TASK BRIEF: From the line with "(AUPRC=0.391, n=32, topk=0.397)</li>" down to the final line of the material below, quote every line exactly and leave out all lines before it.

SUPPLIED INFORMATION:
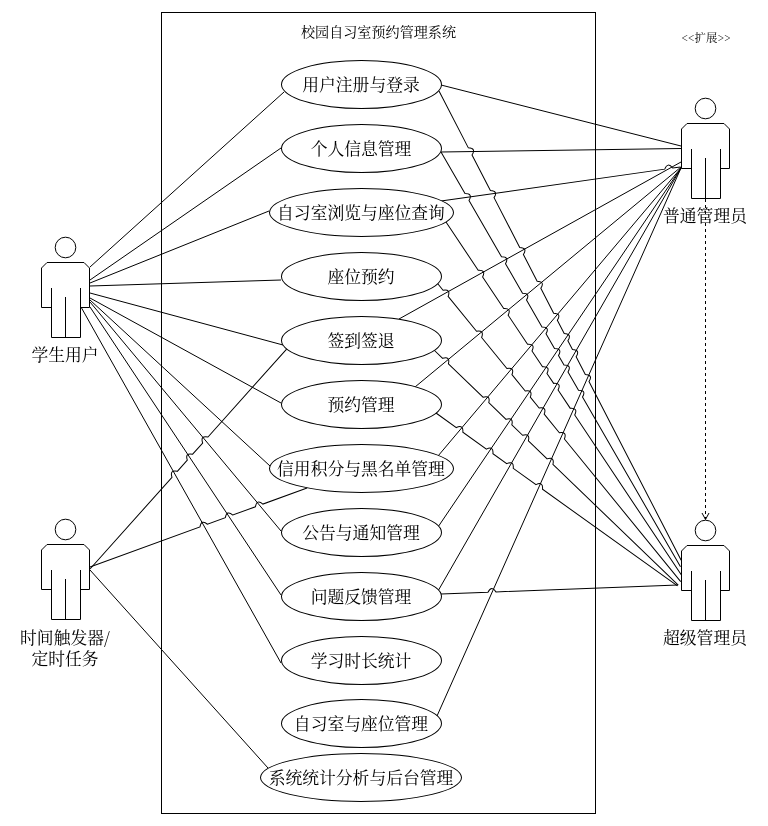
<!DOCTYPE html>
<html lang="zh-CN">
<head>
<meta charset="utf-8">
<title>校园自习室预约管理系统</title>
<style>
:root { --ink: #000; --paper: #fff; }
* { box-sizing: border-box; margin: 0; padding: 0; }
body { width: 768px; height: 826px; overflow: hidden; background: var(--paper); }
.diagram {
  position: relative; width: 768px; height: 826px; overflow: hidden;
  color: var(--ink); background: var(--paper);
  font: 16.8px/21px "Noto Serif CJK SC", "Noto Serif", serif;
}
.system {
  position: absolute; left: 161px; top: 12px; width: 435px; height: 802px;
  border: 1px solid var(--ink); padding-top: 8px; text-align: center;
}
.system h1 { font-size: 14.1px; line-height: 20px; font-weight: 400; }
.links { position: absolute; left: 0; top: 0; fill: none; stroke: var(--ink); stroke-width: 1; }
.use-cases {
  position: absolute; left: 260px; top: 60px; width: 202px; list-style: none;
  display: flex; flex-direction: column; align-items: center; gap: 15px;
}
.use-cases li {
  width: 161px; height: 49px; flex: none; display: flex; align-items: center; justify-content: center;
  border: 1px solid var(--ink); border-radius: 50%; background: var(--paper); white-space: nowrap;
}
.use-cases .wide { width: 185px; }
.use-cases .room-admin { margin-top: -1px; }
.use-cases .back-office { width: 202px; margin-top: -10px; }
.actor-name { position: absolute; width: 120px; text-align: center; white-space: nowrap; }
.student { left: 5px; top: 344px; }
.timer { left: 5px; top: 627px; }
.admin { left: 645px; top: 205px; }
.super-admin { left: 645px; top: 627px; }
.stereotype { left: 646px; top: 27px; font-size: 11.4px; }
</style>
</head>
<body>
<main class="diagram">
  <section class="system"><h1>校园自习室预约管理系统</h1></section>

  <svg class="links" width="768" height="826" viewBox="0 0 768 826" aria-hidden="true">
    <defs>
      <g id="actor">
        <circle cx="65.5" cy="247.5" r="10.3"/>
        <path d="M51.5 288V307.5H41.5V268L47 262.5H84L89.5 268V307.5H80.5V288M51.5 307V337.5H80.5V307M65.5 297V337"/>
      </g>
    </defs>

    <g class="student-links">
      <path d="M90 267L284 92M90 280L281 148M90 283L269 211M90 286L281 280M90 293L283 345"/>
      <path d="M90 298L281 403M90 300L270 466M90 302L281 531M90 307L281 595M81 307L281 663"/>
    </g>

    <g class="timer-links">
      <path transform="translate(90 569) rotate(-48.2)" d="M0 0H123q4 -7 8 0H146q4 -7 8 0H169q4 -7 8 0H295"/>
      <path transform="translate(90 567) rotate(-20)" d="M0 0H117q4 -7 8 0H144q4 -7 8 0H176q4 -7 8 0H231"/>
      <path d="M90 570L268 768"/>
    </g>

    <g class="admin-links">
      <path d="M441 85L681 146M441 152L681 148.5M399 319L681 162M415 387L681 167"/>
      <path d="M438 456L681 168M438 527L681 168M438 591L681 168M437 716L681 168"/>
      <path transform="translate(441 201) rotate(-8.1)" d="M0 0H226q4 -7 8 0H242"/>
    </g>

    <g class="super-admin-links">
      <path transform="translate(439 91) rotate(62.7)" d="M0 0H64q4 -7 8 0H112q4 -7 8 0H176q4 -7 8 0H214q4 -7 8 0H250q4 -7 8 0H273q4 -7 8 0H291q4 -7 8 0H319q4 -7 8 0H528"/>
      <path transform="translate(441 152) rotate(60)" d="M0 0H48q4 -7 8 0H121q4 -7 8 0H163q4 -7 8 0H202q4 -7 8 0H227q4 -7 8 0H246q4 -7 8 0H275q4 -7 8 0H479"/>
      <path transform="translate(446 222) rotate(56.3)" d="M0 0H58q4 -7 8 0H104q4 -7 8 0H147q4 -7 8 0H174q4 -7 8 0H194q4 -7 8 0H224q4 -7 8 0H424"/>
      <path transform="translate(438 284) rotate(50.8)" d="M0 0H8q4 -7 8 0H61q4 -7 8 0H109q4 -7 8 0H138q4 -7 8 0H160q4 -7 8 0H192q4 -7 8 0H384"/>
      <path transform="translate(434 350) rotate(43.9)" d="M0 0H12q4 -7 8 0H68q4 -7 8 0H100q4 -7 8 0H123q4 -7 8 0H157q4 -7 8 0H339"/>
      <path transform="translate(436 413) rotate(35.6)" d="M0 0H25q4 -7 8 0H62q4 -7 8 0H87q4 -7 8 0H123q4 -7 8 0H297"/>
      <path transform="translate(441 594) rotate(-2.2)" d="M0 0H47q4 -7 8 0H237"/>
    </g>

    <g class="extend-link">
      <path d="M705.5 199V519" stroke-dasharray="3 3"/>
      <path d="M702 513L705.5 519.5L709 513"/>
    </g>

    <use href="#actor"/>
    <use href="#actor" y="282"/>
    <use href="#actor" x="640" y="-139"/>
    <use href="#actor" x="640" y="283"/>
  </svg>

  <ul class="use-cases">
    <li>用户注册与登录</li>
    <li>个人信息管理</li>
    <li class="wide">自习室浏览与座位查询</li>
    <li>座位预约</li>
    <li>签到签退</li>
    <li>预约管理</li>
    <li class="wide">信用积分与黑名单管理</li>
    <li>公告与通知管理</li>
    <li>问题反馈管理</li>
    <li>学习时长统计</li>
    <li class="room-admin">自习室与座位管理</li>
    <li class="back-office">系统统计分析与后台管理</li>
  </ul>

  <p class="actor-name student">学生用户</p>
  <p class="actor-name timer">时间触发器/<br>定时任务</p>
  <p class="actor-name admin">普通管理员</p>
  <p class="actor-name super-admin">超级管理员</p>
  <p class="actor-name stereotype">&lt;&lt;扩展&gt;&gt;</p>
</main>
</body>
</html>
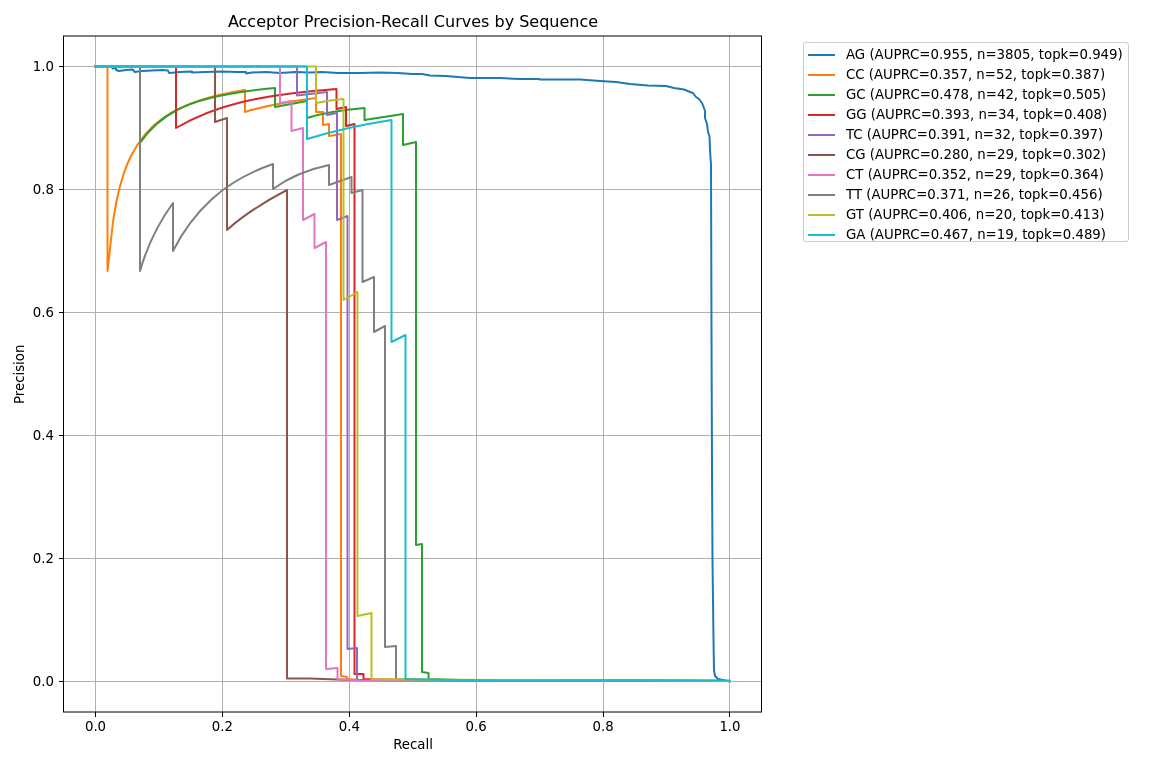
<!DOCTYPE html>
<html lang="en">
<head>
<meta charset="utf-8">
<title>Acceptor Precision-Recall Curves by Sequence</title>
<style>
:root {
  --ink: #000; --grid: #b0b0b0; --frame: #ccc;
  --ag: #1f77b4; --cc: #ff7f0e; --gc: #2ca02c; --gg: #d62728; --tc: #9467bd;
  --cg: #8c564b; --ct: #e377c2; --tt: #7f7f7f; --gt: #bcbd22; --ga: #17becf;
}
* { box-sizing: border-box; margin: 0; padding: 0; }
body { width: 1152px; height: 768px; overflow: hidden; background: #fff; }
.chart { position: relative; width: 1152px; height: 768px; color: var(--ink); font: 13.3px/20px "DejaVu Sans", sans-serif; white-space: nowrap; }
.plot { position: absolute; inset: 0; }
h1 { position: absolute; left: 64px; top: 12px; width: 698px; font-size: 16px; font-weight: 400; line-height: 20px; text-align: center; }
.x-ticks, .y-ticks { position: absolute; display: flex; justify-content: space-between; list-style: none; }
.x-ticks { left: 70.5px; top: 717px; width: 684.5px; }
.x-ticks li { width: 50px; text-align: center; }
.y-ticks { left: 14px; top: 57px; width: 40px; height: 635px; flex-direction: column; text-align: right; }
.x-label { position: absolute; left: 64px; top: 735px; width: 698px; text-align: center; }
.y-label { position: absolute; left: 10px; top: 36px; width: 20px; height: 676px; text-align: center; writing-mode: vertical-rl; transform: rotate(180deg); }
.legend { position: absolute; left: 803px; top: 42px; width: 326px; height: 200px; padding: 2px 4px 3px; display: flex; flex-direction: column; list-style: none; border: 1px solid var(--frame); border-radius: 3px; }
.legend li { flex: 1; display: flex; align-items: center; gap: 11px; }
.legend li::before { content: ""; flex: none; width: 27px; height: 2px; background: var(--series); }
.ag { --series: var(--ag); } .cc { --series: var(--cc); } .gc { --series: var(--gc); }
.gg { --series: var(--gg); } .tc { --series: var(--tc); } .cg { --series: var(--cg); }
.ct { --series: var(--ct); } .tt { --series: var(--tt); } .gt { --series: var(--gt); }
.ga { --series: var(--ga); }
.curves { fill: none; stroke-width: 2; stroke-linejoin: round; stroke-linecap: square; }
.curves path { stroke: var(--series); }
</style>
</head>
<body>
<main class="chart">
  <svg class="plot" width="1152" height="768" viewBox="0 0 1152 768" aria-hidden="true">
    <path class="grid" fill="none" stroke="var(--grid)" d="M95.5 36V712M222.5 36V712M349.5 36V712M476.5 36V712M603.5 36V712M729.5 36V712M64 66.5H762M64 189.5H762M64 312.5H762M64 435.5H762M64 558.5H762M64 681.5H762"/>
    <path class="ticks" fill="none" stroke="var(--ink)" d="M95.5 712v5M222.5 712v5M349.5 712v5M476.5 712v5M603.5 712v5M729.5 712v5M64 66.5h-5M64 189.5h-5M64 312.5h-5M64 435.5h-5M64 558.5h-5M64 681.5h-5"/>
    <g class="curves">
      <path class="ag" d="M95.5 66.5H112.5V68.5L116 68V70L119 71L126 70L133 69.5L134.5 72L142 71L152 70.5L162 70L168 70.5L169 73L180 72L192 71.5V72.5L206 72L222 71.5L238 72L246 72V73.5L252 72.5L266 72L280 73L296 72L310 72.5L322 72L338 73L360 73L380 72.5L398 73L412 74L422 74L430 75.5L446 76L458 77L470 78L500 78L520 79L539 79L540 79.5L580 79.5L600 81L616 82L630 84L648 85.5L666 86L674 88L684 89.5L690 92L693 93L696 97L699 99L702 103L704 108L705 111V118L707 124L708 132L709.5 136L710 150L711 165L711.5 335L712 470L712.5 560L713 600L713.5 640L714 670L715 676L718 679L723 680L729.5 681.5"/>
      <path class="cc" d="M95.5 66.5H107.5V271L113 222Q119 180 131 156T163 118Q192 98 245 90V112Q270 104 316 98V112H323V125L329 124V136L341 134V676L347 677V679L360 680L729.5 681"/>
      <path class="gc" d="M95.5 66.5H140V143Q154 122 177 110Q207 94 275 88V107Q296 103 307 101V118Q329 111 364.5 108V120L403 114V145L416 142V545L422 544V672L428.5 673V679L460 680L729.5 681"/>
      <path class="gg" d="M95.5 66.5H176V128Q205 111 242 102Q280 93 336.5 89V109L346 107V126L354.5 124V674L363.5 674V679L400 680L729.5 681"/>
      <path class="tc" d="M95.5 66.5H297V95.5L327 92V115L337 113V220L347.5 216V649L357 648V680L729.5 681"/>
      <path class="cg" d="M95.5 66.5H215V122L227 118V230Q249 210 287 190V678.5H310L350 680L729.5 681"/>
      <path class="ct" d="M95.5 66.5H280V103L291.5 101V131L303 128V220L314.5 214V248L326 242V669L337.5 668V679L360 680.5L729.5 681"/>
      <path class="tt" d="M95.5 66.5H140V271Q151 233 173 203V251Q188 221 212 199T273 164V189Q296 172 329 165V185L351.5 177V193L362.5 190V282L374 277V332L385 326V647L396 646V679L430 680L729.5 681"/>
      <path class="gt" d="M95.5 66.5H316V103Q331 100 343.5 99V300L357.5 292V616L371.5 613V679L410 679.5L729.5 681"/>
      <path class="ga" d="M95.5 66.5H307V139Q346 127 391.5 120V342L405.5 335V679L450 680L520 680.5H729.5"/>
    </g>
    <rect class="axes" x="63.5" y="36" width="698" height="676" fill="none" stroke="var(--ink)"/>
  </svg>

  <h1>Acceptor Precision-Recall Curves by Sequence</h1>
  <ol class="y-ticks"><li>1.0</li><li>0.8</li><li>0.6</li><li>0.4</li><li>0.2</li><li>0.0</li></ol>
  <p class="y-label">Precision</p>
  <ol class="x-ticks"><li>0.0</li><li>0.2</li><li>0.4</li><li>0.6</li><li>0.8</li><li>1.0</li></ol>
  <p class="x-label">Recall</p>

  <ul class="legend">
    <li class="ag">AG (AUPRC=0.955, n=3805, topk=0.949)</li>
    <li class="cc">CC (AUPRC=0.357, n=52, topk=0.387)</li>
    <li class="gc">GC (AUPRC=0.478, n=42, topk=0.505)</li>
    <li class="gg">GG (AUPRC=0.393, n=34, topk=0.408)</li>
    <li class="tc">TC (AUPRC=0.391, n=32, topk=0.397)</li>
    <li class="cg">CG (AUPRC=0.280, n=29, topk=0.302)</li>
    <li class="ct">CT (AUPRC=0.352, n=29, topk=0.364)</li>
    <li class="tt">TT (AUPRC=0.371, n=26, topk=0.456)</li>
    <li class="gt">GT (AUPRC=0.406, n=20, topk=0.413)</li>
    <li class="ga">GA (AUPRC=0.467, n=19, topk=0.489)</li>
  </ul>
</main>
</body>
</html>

YOUR RESPONSE:
    <li class="tc">TC (AUPRC=0.391, n=32, topk=0.397)</li>
    <li class="cg">CG (AUPRC=0.280, n=29, topk=0.302)</li>
    <li class="ct">CT (AUPRC=0.352, n=29, topk=0.364)</li>
    <li class="tt">TT (AUPRC=0.371, n=26, topk=0.456)</li>
    <li class="gt">GT (AUPRC=0.406, n=20, topk=0.413)</li>
    <li class="ga">GA (AUPRC=0.467, n=19, topk=0.489)</li>
  </ul>
</main>
</body>
</html>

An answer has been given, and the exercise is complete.